Posted February. 28, 2024 07:37,   

Updated February. 28, 2024 07:37


The housing situation for youth and lower to middle-income families worsens as monthly rents for small apartments (“villas”) and offices in Seoul rapidly increase. The average monthly housing cost exceeds one million won when adding utility bills. This was impacted by tenants flocking to pay monthly rent instead of jeonse (key money deposit) due to fears driven by the recent jeonse fraud scandal. High interest rates, inflation, and the burden of housing costs threaten the youth's livelihood.

According to a Dong-A Ilbo analysis, the average monthly rent for small villas under 40㎡ for new rents in Seoul over the past year is 850,000 won, up 14% from the previous year. The rent for small officetels rose by more than 8% to 830,000 won. Monthly housing costs exceed one million won, when adding around 170,000 won for utility bills. According to a government survey last year, the average monthly salary of youth aged 19 to 34 was 2.52 million won, which means that 40% of their monthly salary is spent on housing.

Higher rent fees were impacted by a trend to avoid paying jeonse to lease villas and officetels, which are quite popular with graduates out of college and newlyweds. The number of new villa (multi-family housing units) construction in the Seoul metropolitan area has also declined by more than 70%. After the fraud, dwindling demand for villas and officetels has also impacted supply, raising concerns that the housing market for lower-income brackets is shrinking. People can no longer afford to save money while living in smaller housing on rent to purchase a home later.

It's been over a year since the rent fraud emerged, but people are still anxious as frauds persisted in Incheon and Daejeon and damage relief was adequately provided, despite the execution of the special law to prevent lease fraud in June last year. Despite nearly 13,000 individuals identified as victims of rental fraud, only 199 people have received their deposits back through public auction or negotiating.

Though the National Assembly said it would take measures to address gaps in the legislation every six months after the special law was enacted, it has given up. However, it must take action to come up with an amendment bill, as most of the lower-income tenants living in smaller housing are exposed to risks as they cannot individually register themselves on the land register.

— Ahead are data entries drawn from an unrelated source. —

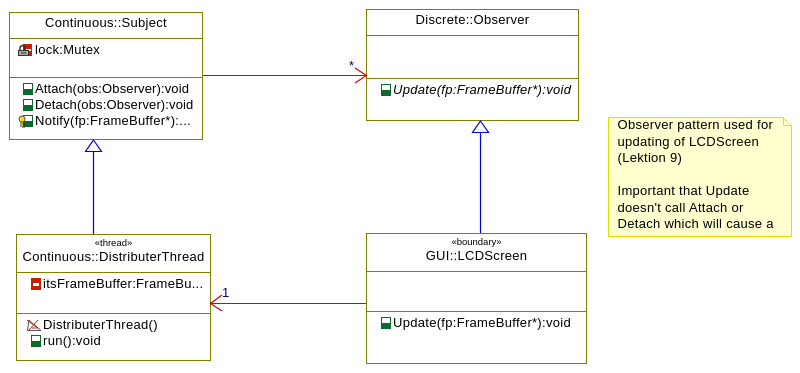
<!DOCTYPE html>
<html lang="en">
<head>
<meta charset="utf-8">
<title>Observer pattern class diagram</title>
<style>
:root {
  --paper: #fff;
  --ink: #000;
  --box-line: #808000;
  --association: #e00000;
  --inheritance: #0000d8;
  --multiplicity: #000080;
  --operation: #0b6b2b;
  --attribute: #c82000;
  --note-fill: #ffffd0;
  --note-line: #e0e000;
}
* { box-sizing: border-box; margin: 0; padding: 0; }
html, body { width: 800px; height: 373px; overflow: hidden; background: var(--paper); }
.diagram {
  position: relative; width: 800px; height: 373px; overflow: hidden;
  font: 13px/16px "Liberation Sans", Arial, sans-serif;
  letter-spacing: .3px; color: var(--ink);
}
.class-box {
  position: absolute; display: grid;
  border: 1px solid var(--box-line); background: var(--paper);
}
.subject { left: 9px; top: 12px; width: 194px; height: 128px; grid-template-rows: 25px 39px 1fr; }
.observer { left: 366px; top: 9px; width: 213px; height: 112px; grid-template-rows: 25px 43px 1fr; }
.thread { left: 16px; top: 234px; width: 195px; height: 127px; grid-template-rows: 37px 41px 1fr; }
.screen { left: 366px; top: 233px; width: 221px; height: 131px; grid-template-rows: 37px 40px 1fr; }
.class-box header { text-align: center; padding-top: 2px; white-space: nowrap; }
.class-box h2 { font: inherit; }
.observer h2, .subject h2 { line-height: 15px; }
.stereotype { font-size: 9.5px; line-height: 12px; letter-spacing: 0; }
.members {
  list-style: none; border-top: 1px solid var(--box-line);
  padding: 3px 0 0 9px; white-space: nowrap; overflow: hidden;
}
.subject .members { padding-left: 8px; }
.members li { display: flex; gap: 1px; height: 16px; }
.members svg { flex: none; width: 16px; height: 16px; }
.tight { letter-spacing: .12px; }
.abstract { font-style: italic; }
.note {
  position: absolute; left: 608px; top: 117px; width: 184px; height: 120px;
  overflow: hidden;
}
.note svg { position: absolute; left: 0; top: 0; }
.note p { position: relative; padding-left: 9.5px; line-height: 16.5px; margin-bottom: 16.5px; white-space: nowrap; }
.connectors { position: absolute; left: 0; top: 0; }
.multiplicity { position: absolute; color: var(--multiplicity); }
.many { left: 349px; top: 58px; }
.one { left: 222px; top: 285px; }
</style>
</head>
<body>
<main class="diagram">
  <svg width="0" height="0" style="position:absolute" aria-hidden="true">
    <defs>
      <g id="operation">
        <rect x="5.5" y="2.5" width="9" height="11" fill="#fff" stroke="var(--operation)"/>
        <rect x="6" y="8" width="9" height="6" fill="var(--operation)"/>
      </g>
      <g id="attribute">
        <rect x="5.5" y="2.5" width="9" height="11" fill="var(--attribute)" stroke="var(--attribute)"/>
        <rect x="7" y="7" width="6" height="3" fill="#fff"/>
      </g>
      <g id="private-attribute">
        <rect x="5" y="2" width="9" height="12" fill="var(--attribute)"/>
        <rect x="8" y="7" width="5" height="2" fill="#fff"/>
        <path d="M2 9V6a2.5 2.5 0 0 1 5 0v3" fill="none" stroke="#333" stroke-width="1.5"/>
        <rect x="0.5" y="8.5" width="10" height="5" fill="#aaa" stroke="#333"/>
        <path d="M3 11h5" stroke="#333"/>
      </g>
      <g id="protected-operation">
        <use href="#operation"/>
        <path d="M4 8v6M4 11h3M4 13h3" fill="none" stroke="#333" stroke-width="3"/>
        <path d="M4 8v6" fill="none" stroke="#f0e000" stroke-width="1.5"/>
        <circle cx="4" cy="6" r="3" fill="#f0e000" stroke="#555"/>
      </g>
      <g id="constructor">
        <path d="M3 3L15 13.5H1.5Z" fill="#fff" stroke="#555"/>
        <path d="M1 3L13 12M12 3L3 13" fill="none" stroke="var(--attribute)"/>
        <path d="M6 11h5" stroke="#555"/>
      </g>
    </defs>
  </svg>

  <section class="class-box subject">
    <header><h2>Continuous::Subject</h2></header>
    <ul class="members">
      <li><svg aria-hidden="true"><use href="#private-attribute"/></svg><span>lock:Mutex</span></li>
    </ul>
    <ul class="members">
      <li class="tight"><svg aria-hidden="true"><use href="#operation"/></svg><span>Attach(obs:Observer):void</span></li>
      <li class="tight"><svg aria-hidden="true"><use href="#operation"/></svg><span>Detach(obs:Observer):void</span></li>
      <li><svg aria-hidden="true"><use href="#protected-operation"/></svg><span>Notify(fp:FrameBuffer*):...</span></li>
    </ul>
  </section>

  <section class="class-box observer">
    <header><h2>Discrete::Observer</h2></header>
    <ul class="members"></ul>
    <ul class="members">
      <li><svg aria-hidden="true"><use href="#operation"/></svg><span class="abstract">Update(fp:FrameBuffer*):void</span></li>
    </ul>
  </section>

  <section class="class-box thread">
    <header>
      <p class="stereotype">«thread»</p>
      <h2>Continuous::DistributerThread</h2>
    </header>
    <ul class="members">
      <li><svg aria-hidden="true"><use href="#attribute"/></svg><span>itsFrameBuffer:FrameBu...</span></li>
    </ul>
    <ul class="members">
      <li><svg aria-hidden="true"><use href="#constructor"/></svg><span>DistributerThread()</span></li>
      <li><svg aria-hidden="true"><use href="#operation"/></svg><span>run():void</span></li>
    </ul>
  </section>

  <section class="class-box screen">
    <header>
      <p class="stereotype">«boundary»</p>
      <h2>GUI::LCDScreen</h2>
    </header>
    <ul class="members"></ul>
    <ul class="members">
      <li><svg aria-hidden="true"><use href="#operation"/></svg><span>Update(fp:FrameBuffer*):void</span></li>
    </ul>
  </section>

  <aside class="note">
    <svg width="184" height="120" aria-hidden="true">
      <path d="M.5 .5H175L183.5 9V119.5H.5Z" fill="var(--note-fill)" stroke="var(--note-line)"/>
      <path d="M175.5 .5V8.5H183.5" fill="none" stroke="var(--note-line)"/>
    </svg>
    <p>Observer pattern used for<br>updating of LCDScreen<br>(Lektion 9)</p>
    <p>Important that Update<br>doesn't call Attach or<br>Detach which will cause a</p>
  </aside>

  <svg class="connectors" width="800" height="373" fill="none" stroke-width="1.2" aria-hidden="true">
    <g stroke="var(--association)">
      <path d="M203 75.5H366M355 68L366.5 75.5L355 83"/>
      <path d="M366 303.5H211M222 295L210.5 303.5L222 311"/>
    </g>
    <g stroke="var(--inheritance)">
      <path d="M93.5 234V151.5M93.5 140L101.5 151.5H85.5Z"/>
      <path d="M480.5 233V132.5M480.5 121L488.5 132.5H472.5Z"/>
    </g>
  </svg>
  <span class="multiplicity many">*</span>
  <span class="multiplicity one">1</span>
</main>
</body>
</html>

There are also tenants living in villas illegally converted from neighborhood living facilities. We need to accelerate to provide affordable housing for lower-income families to support the villa and officetel market conditions.